• _Assigned task_
A word-for-word copy of the records is needed, with every picture left out.
*** Exercise material Section Begins ***
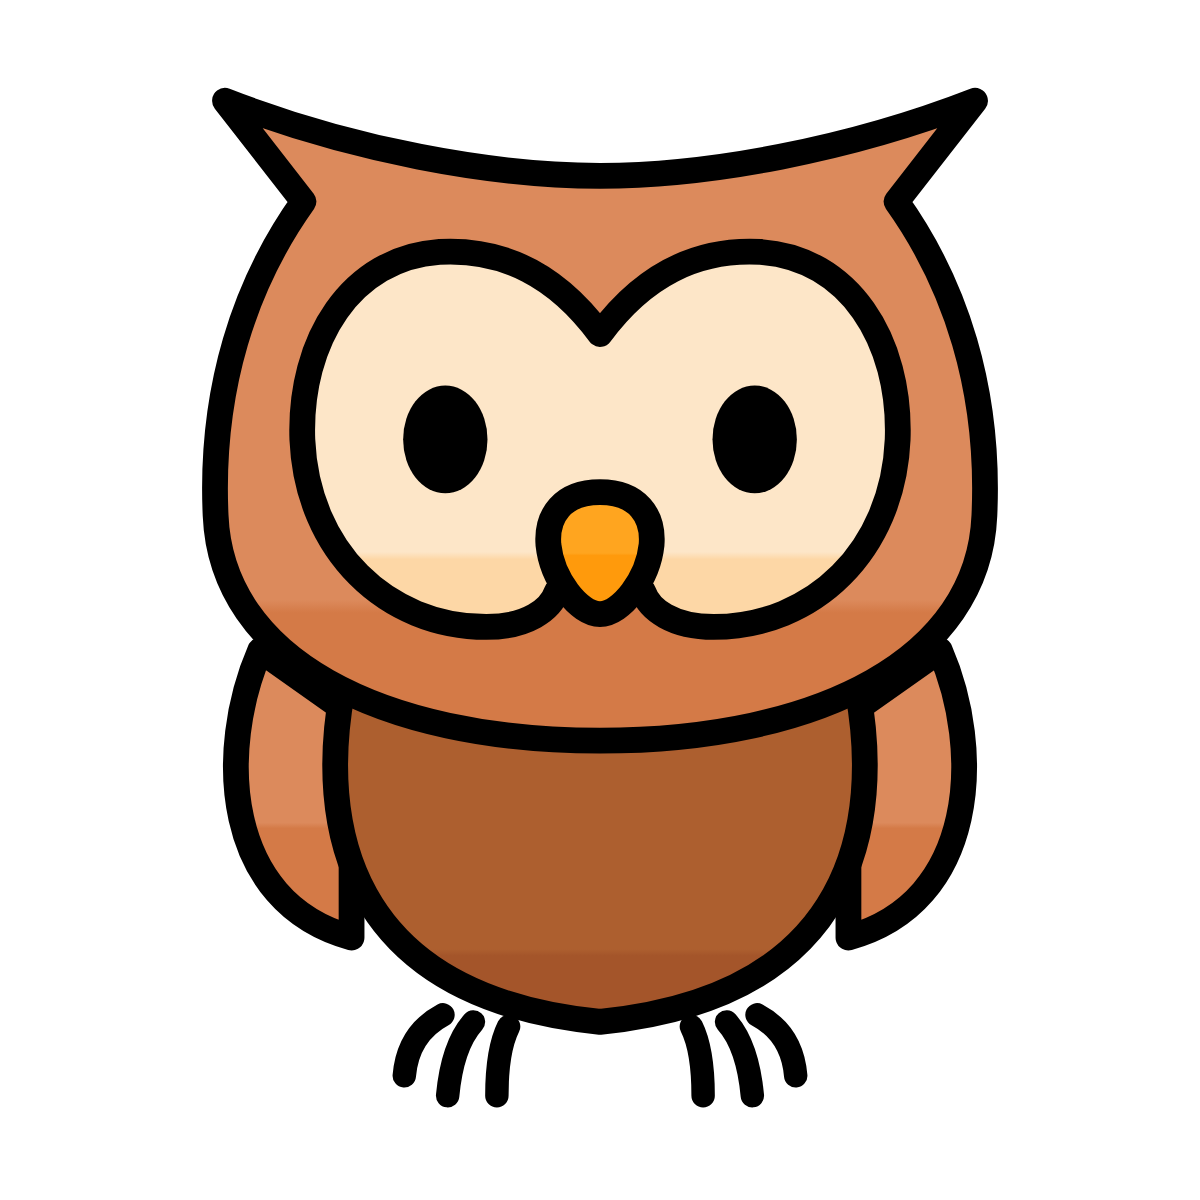
<!DOCTYPE html>
<html lang="en">
<head>
<meta charset="utf-8">
<title>Brown Owl</title>
<style>
  :root {
    --ink: #000000;
    --paper: #ffffff;
    --feather: #dc8a5c;
    --feather-shade: #d47a47;
    --belly: #ad5f2f;
    --belly-shade: #a4552a;
    --face: #fde6c8;
    --face-shade: #fdd7a6;
    --beak: #ffa51f;
    --beak-shade: #ff9a0c;
  }
  html, body {
    margin: 0;
    padding: 0;
    width: 1200px;
    height: 1200px;
    overflow: hidden;
    background: var(--paper);
  }
  .owl-canvas {
    display: block;
    width: 1200px;
    height: 1200px;
  }
  .outline {
    stroke: var(--ink);
    stroke-width: 22;
    stroke-linecap: round;
    stroke-linejoin: round;
  }
  .claw {
    fill: none;
    stroke: var(--ink);
    stroke-width: 20;
    stroke-linecap: round;
  }
</style>
</head>
<body>
<svg class="owl-canvas" viewBox="0 0 1024 1024" xmlns="http://www.w3.org/2000/svg" role="img" aria-label="Cute brown owl">
  <defs>
    <linearGradient id="head-fill" x1="0" y1="0" x2="0" y2="1">
      <stop offset="0.78" stop-color="var(--feather)"/>
      <stop offset="0.8" stop-color="var(--feather-shade)"/>
    </linearGradient>
    <linearGradient id="belly-fill" x1="0" y1="0" x2="0" y2="1">
      <stop offset="0.78" stop-color="var(--belly)"/>
      <stop offset="0.8" stop-color="var(--belly-shade)"/>
    </linearGradient>
    <linearGradient id="wing-fill" x1="0" y1="0" x2="0" y2="1">
      <stop offset="0.6" stop-color="var(--feather)"/>
      <stop offset="0.62" stop-color="var(--feather-shade)"/>
    </linearGradient>
    <linearGradient id="face-fill" x1="0" y1="0" x2="0" y2="1">
      <stop offset="0.8" stop-color="var(--face)"/>
      <stop offset="0.82" stop-color="var(--face-shade)"/>
    </linearGradient>
    <linearGradient id="beak-fill" x1="0" y1="0" x2="0" y2="1">
      <stop offset="0.5" stop-color="var(--beak)"/>
      <stop offset="0.52" stop-color="var(--beak-shade)"/>
    </linearGradient>
    <g id="talons">
      <path class="claw" d="M345,918 Q348,882 378,866"/>
      <path class="claw" d="M382,935 Q386,892 404,872"/>
      <path class="claw" d="M424,935 Q424,896 434,876"/>
    </g>
    <path id="wing" class="outline" fill="url(#wing-fill)" d="M222,555 C185,640 190,770 300,800 L300,610 Z"/>
  </defs>

  <g class="owl">
    <g class="feet">
      <use href="#talons"/>
      <use href="#talons" transform="translate(1024,0) scale(-1,1)"/>
    </g>

    <g class="wings">
      <use href="#wing"/>
      <use href="#wing" transform="translate(1024,0) scale(-1,1)"/>
    </g>

    <path class="belly outline" fill="url(#belly-fill)"
      d="M292,590 C272,700 292,850 512,872 C732,850 752,700 732,590 Z"/>

    <path class="head outline" fill="url(#head-fill)"
      d="M192,86 C300,128 420,150 512,150 C604,150 724,128 832,86 L765,172 C815,242 845,332 840,440 C835,562 700,632 512,632 C324,632 189,562 184,440 C179,332 209,242 259,172 Z"/>

    <path class="face-disc outline" fill="url(#face-fill)"
      d="M512,285 C475,235 430,212 375,215 C300,220 255,290 258,375 C262,470 330,535 415,535 C450,535 470,520 475,505 L549,505 C554,520 574,535 609,535 C694,535 762,470 766,375 C769,290 724,220 649,215 C594,212 549,235 512,285 Z"/>

    <g class="eyes" fill="var(--ink)">
      <ellipse cx="380" cy="375" rx="36" ry="46"/>
      <ellipse cx="644" cy="375" rx="36" ry="46"/>
    </g>

    <path class="beak outline" fill="url(#beak-fill)"
      d="M512,420 C544,420 558,440 556,465 C553,494 530,524 512,524 C494,524 471,494 468,465 C466,440 480,420 512,420 Z"/>
  </g>
</svg>
</body>
</html>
*** Exercise material Section Ends ***
• _Solution_
<!DOCTYPE html>
<html lang="en">
<head>
<meta charset="utf-8">
<title>Brown Owl</title>
<style>
  :root {
    --ink: #000000;
    --paper: #ffffff;
    --feather: #dc8a5c;
    --feather-shade: #d47a47;
    --belly: #ad5f2f;
    --belly-shade: #a4552a;
    --face: #fde6c8;
    --face-shade: #fdd7a6;
    --beak: #ffa51f;
    --beak-shade: #ff9a0c;
  }
  html, body {
    margin: 0;
    padding: 0;
    width: 1200px;
    height: 1200px;
    overflow: hidden;
    background: var(--paper);
  }
  .owl-canvas {
    display: block;
    width: 1200px;
    height: 1200px;
  }
  .outline {
    stroke: var(--ink);
    stroke-width: 22;
    stroke-linecap: round;
    stroke-linejoin: round;
  }
  .claw {
    fill: none;
    stroke: var(--ink);
    stroke-width: 20;
    stroke-linecap: round;
  }
</style>
</head>
<body>
<svg class="owl-canvas" viewBox="0 0 1024 1024" xmlns="http://www.w3.org/2000/svg" role="img" aria-label="Cute brown owl">
  <defs>
    <linearGradient id="head-fill" x1="0" y1="0" x2="0" y2="1">
      <stop offset="0.78" stop-color="var(--feather)"/>
      <stop offset="0.8" stop-color="var(--feather-shade)"/>
    </linearGradient>
    <linearGradient id="belly-fill" x1="0" y1="0" x2="0" y2="1">
      <stop offset="0.78" stop-color="var(--belly)"/>
      <stop offset="0.8" stop-color="var(--belly-shade)"/>
    </linearGradient>
    <linearGradient id="wing-fill" x1="0" y1="0" x2="0" y2="1">
      <stop offset="0.6" stop-color="var(--feather)"/>
      <stop offset="0.62" stop-color="var(--feather-shade)"/>
    </linearGradient>
    <linearGradient id="face-fill" x1="0" y1="0" x2="0" y2="1">
      <stop offset="0.8" stop-color="var(--face)"/>
      <stop offset="0.82" stop-color="var(--face-shade)"/>
    </linearGradient>
    <linearGradient id="beak-fill" x1="0" y1="0" x2="0" y2="1">
      <stop offset="0.5" stop-color="var(--beak)"/>
      <stop offset="0.52" stop-color="var(--beak-shade)"/>
    </linearGradient>
    <g id="talons">
      <path class="claw" d="M345,918 Q348,882 378,866"/>
      <path class="claw" d="M382,935 Q386,892 404,872"/>
      <path class="claw" d="M424,935 Q424,896 434,876"/>
    </g>
    <path id="wing" class="outline" fill="url(#wing-fill)" d="M222,555 C185,640 190,770 300,800 L300,610 Z"/>
  </defs>

  <g class="owl">
    <g class="feet">
      <use href="#talons"/>
      <use href="#talons" transform="translate(1024,0) scale(-1,1)"/>
    </g>

    <g class="wings">
      <use href="#wing"/>
      <use href="#wing" transform="translate(1024,0) scale(-1,1)"/>
    </g>

    <path class="belly outline" fill="url(#belly-fill)"
      d="M292,590 C272,700 292,850 512,872 C732,850 752,700 732,590 Z"/>

    <path class="head outline" fill="url(#head-fill)"
      d="M192,86 C300,128 420,150 512,150 C604,150 724,128 832,86 L765,172 C815,242 845,332 840,440 C835,562 700,632 512,632 C324,632 189,562 184,440 C179,332 209,242 259,172 Z"/>

    <path class="face-disc outline" fill="url(#face-fill)"
      d="M512,285 C475,235 430,212 375,215 C300,220 255,290 258,375 C262,470 330,535 415,535 C450,535 470,520 475,505 L549,505 C554,520 574,535 609,535 C694,535 762,470 766,375 C769,290 724,220 649,215 C594,212 549,235 512,285 Z"/>

    <g class="eyes" fill="var(--ink)">
      <ellipse cx="380" cy="375" rx="36" ry="46"/>
      <ellipse cx="644" cy="375" rx="36" ry="46"/>
    </g>

    <path class="beak outline" fill="url(#beak-fill)"
      d="M512,420 C544,420 558,440 556,465 C553,494 530,524 512,524 C494,524 471,494 468,465 C466,440 480,420 512,420 Z"/>
  </g>
</svg>
</body>
</html>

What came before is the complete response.